== Dataset records ==

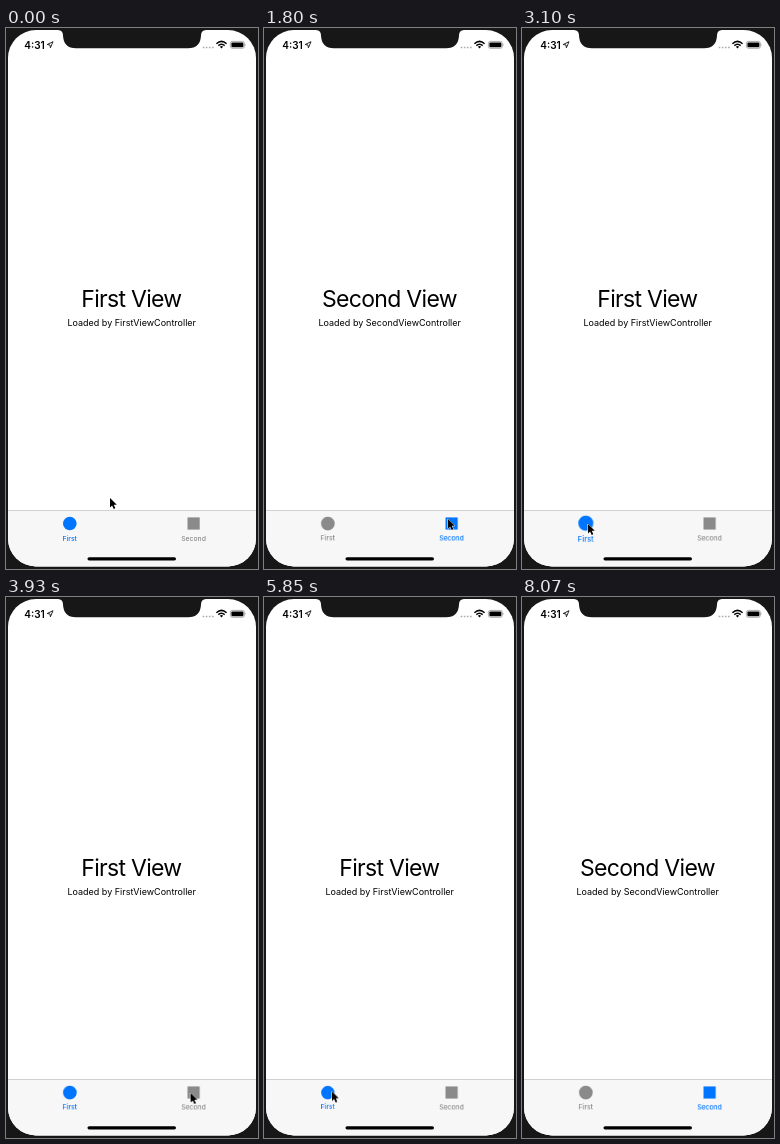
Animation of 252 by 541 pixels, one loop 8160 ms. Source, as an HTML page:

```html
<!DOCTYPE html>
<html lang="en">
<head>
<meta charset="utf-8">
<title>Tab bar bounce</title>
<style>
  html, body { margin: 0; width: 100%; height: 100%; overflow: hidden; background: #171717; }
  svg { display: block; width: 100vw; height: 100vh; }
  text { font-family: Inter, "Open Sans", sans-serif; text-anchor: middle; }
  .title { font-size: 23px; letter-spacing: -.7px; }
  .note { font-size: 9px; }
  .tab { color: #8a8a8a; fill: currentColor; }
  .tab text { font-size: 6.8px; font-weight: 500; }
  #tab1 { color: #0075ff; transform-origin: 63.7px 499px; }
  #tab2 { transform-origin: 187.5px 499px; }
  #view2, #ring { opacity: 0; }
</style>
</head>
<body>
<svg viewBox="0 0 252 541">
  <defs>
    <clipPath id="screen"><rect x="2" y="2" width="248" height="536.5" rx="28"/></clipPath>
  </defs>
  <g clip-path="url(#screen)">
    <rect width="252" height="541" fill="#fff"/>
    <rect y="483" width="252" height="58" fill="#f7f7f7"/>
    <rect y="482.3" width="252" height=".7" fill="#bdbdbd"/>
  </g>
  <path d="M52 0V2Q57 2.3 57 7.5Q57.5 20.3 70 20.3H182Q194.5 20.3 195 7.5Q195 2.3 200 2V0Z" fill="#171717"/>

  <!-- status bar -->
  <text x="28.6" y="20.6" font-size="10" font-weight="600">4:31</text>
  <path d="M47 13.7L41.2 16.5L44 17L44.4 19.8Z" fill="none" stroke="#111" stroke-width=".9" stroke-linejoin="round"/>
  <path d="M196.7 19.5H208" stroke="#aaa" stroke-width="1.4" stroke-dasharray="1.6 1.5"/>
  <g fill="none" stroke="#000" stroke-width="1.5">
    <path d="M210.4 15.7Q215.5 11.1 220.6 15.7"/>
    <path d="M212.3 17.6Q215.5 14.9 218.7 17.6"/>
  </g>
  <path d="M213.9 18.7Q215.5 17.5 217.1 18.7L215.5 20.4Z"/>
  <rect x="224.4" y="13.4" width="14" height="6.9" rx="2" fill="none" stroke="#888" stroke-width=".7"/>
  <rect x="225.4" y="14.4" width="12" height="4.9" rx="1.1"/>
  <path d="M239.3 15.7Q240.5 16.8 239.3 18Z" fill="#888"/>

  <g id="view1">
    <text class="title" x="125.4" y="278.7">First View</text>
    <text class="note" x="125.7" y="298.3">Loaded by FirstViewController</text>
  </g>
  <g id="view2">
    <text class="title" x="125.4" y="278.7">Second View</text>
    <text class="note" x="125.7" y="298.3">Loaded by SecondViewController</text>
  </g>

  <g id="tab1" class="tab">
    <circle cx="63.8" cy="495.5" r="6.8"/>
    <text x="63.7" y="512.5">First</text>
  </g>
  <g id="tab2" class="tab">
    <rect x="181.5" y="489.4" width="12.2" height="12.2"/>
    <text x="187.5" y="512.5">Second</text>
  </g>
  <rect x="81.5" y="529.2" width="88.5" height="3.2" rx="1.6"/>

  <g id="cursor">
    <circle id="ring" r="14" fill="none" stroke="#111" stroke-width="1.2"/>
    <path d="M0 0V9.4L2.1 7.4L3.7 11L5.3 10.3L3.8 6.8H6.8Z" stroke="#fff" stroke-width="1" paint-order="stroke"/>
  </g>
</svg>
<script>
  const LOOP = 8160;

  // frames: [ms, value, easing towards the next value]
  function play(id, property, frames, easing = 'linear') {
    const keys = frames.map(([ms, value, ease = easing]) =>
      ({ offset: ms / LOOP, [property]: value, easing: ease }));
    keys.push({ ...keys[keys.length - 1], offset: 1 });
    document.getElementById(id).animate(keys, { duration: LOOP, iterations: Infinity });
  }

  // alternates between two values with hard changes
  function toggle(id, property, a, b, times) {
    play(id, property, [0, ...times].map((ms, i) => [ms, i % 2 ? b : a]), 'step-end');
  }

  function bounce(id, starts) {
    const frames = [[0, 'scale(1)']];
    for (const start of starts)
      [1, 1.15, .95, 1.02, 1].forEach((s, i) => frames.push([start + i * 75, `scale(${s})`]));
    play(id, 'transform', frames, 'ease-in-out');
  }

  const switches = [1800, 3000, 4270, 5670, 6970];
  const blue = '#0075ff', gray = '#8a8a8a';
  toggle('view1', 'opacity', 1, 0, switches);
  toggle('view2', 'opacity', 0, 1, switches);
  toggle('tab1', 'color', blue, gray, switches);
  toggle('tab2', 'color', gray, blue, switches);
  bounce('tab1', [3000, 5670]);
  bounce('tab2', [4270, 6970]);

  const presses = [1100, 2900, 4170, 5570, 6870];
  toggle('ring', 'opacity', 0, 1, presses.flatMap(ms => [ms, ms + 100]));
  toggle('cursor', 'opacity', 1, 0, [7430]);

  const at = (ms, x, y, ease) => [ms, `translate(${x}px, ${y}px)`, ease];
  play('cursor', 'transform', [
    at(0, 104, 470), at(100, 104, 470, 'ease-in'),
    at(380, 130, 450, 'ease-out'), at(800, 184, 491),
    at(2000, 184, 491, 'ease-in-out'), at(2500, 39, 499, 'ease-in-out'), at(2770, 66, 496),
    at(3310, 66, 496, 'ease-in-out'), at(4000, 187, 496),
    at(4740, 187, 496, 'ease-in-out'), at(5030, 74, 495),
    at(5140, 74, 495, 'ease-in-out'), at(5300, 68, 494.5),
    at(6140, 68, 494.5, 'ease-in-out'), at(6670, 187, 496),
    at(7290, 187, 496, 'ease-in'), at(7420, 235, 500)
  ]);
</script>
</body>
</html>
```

== Task directions ==
Provide the number of lines in the records above that contain the word "toggle", with no additional words.

== Response ==
7